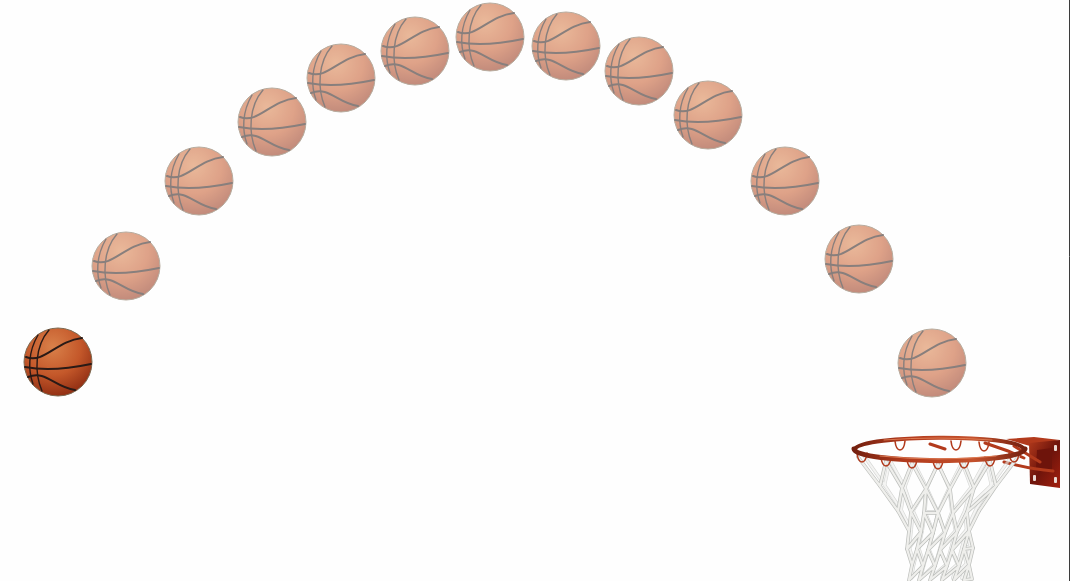
<!DOCTYPE html>
<html lang="en">
<head>
<meta charset="utf-8">
<title>Basketball shot arc</title>
<style>
  :root {
    --paper: #fefefe;
    --ball-light: #d9814a;
    --ball-mid: #c4582a;
    --ball-dark: #8e2c12;
    --ball-edge: #7d6a52;
    --seam: #2a1a16;
    --rim: #b23a1c;
    --rim-dark: #74200f;
    --rim-light: #dc7a52;
    --plate: #a3200f;
    --plate-dark: #6e140b;
    --cord: #efefec;
    --cord-shade: #bdbfbc;
    --frame: #3c3c3c;
  }
  html, body { margin: 0; height: 100%; overflow: hidden; background: var(--paper); }
  svg { display: block; width: 1070px; height: 581px; }
  .seam { fill: none; stroke: var(--seam); stroke-width: 2; stroke-linecap: round; }
  .seam-thin { stroke-width: 1.4; }
  .ghosts { opacity: .56; }
  .cord-under, .cord-over { fill: none; stroke-linejoin: round; stroke-linecap: round; }
  .cord-under { stroke: var(--cord-shade); stroke-width: 3.6; }
  .cord-over { stroke: var(--cord); stroke-width: 2.2; }
  .rim-line { fill: none; stroke-linecap: round; }
</style>
</head>
<body>
<svg viewBox="0 0 1070 581" role="img" aria-label="A basketball follows an arc from the left down into a hoop on the right">
  <defs>
    <radialGradient id="leather" cx="42%" cy="28%" r="75%">
      <stop offset="0" stop-color="var(--ball-light)"/>
      <stop offset=".55" stop-color="var(--ball-mid)"/>
      <stop offset="1" stop-color="var(--ball-dark)"/>
    </radialGradient>
    <linearGradient id="plate-fill" x1="0" y1="0" x2="1" y2="1">
      <stop offset="0" stop-color="var(--rim)"/>
      <stop offset=".5" stop-color="var(--plate-dark)"/>
      <stop offset="1" stop-color="var(--plate)"/>
    </linearGradient>
    <linearGradient id="rim-fill" x1="0" x2="1" y1="0" y2="0">
      <stop offset="0" stop-color="var(--rim-dark)"/>
      <stop offset=".3" stop-color="var(--rim)"/>
      <stop offset=".7" stop-color="#c4512c"/>
      <stop offset="1" stop-color="var(--rim-dark)"/>
    </linearGradient>
    <g id="ball">
      <circle r="34" fill="url(#leather)" stroke="var(--ball-edge)" stroke-width="1"/>
      <path class="seam" d="M-33 5C-12 9 14 6 33 2"/>
      <path class="seam" d="M-32-5C-14 2-2-21 24-24"/>
      <path class="seam" d="M-30 15C-12 8-4 25 17 28"/>
      <path class="seam seam-thin" d="M-9-32C-23-16-24 10-16 29"/>
      <path class="seam seam-thin" d="M-20-27C-30-10-30 8-25 22"/>
    </g>
    <g id="mesh">
      <path d="M858 457L880 486L886 461L902 488L912 463L926 489L938 464L950 489L964 463L974 488L990 461L996 486L1018 457"/>
      <path d="M880 486L898 511L902 488L911 512L926 489L924 513L938 513L926 489M950 489L938 513M950 489L953 513L974 488L967 512L996 486L979 511"/>
      <path d="M898 511L909 531L911 512L921 532L924 513L933 533L938 513L945 533L953 513L957 532L967 512L969 531L979 511"/>
      <path d="M909 531L907 549L921 532L917 549L933 533L928 550L945 533L940 550L957 532L952 550L969 531L964 549L973 548L969 531"/>
      <path d="M907 549L912 565L917 549L923 566L928 550L935 566L940 550L947 566L952 550L959 566L964 549L969 565L973 548"/>
      <path d="M912 565L909 580L923 566L919 580L935 566L930 580L947 566L942 580L959 566L954 580L969 565L964 580L972 579L969 565"/>
    </g>
    <g id="net">
      <use href="#mesh" class="cord-under"/>
      <use href="#mesh" class="cord-over"/>
    </g>
    <path id="hook" class="rim-line" d="M-5-4Q-4 5 0 5T5-4" stroke="var(--rim)" stroke-width="1.6"/>
  </defs>

  <rect width="1070" height="581" fill="var(--paper)"/>

  <g id="trajectory">
    <use href="#ball" x="58" y="362"/>
    <g class="ghosts">
      <use href="#ball" x="126" y="266"/>
      <use href="#ball" x="199" y="181"/>
      <use href="#ball" x="272" y="122"/>
      <use href="#ball" x="341" y="78"/>
      <use href="#ball" x="415" y="51"/>
      <use href="#ball" x="490" y="37"/>
      <use href="#ball" x="566" y="46"/>
      <use href="#ball" x="639" y="71"/>
      <use href="#ball" x="708" y="115"/>
      <use href="#ball" x="785" y="181"/>
      <use href="#ball" x="859" y="259"/>
      <use href="#ball" x="932" y="363"/>
    </g>
  </g>

  <g id="hoop">
    <g id="bracket">
      <path d="M1008 440L1030 437L1060 440L1060 488L1030 484L1030 470L1012 466Z" fill="none"/>
      <path d="M1006 439L1034 437L1060 440L1030 446Z" fill="var(--rim)"/>
      <path d="M1029 443L1060 440V488L1030 484Z" fill="url(#plate-fill)"/>
      <path d="M1037 450L1052 448V472L1036 470Z" fill="var(--plate-dark)"/>
      <path class="rim-line" d="M1004 462Q1030 469 1053 471M1014 446L1040 462" stroke="var(--rim)" stroke-width="3"/>
      <g fill="#e9d8d2">
        <rect x="1054" y="445" width="3" height="6" rx="1"/>
        <rect x="1054" y="477" width="3" height="6" rx="1"/>
        <rect x="1033" y="475" width="3" height="6" rx="1"/>
      </g>
    </g>
    <use href="#net" transform="translate(75 4) scale(.92 .99)" opacity=".6"/>
    <path class="rim-line" d="M855 449C862 435 1016 433 1024 449" stroke="url(#rim-fill)" stroke-width="4"/>
    <path class="rim-line" d="M930 444L945 449M985 443L1008 451L1024 458" stroke="var(--rim)" stroke-width="3"/>
    <g>
      <use href="#hook" x="900" y="445"/>
      <use href="#hook" x="956" y="445"/>
      <use href="#hook" x="984" y="446"/>
    </g>
    <use href="#net"/>
    <g>
      <use href="#hook" x="862" y="457"/>
      <use href="#hook" x="886" y="461"/>
      <use href="#hook" x="912" y="463"/>
      <use href="#hook" x="938" y="464"/>
      <use href="#hook" x="964" y="463"/>
      <use href="#hook" x="990" y="461"/>
      <use href="#hook" x="1014" y="457"/>
    </g>
    <path class="rim-line" d="M854 449C856 464 1020 465 1025 449" stroke="url(#rim-fill)" stroke-width="5"/>
    <path class="rim-line" d="M880 456Q938 462 996 456M884 440Q938 436 992 440" stroke="var(--rim-light)" stroke-width="1"/>
  </g>

  <line id="edge-rule" x1="1069.5" y1="0" x2="1069.5" y2="581" stroke="var(--frame)"/>
</svg>
</body>
</html>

□ □ □ □

To do
Among the entries above, how many lines hold the string "seam"? Give the number by itself.

Output below
8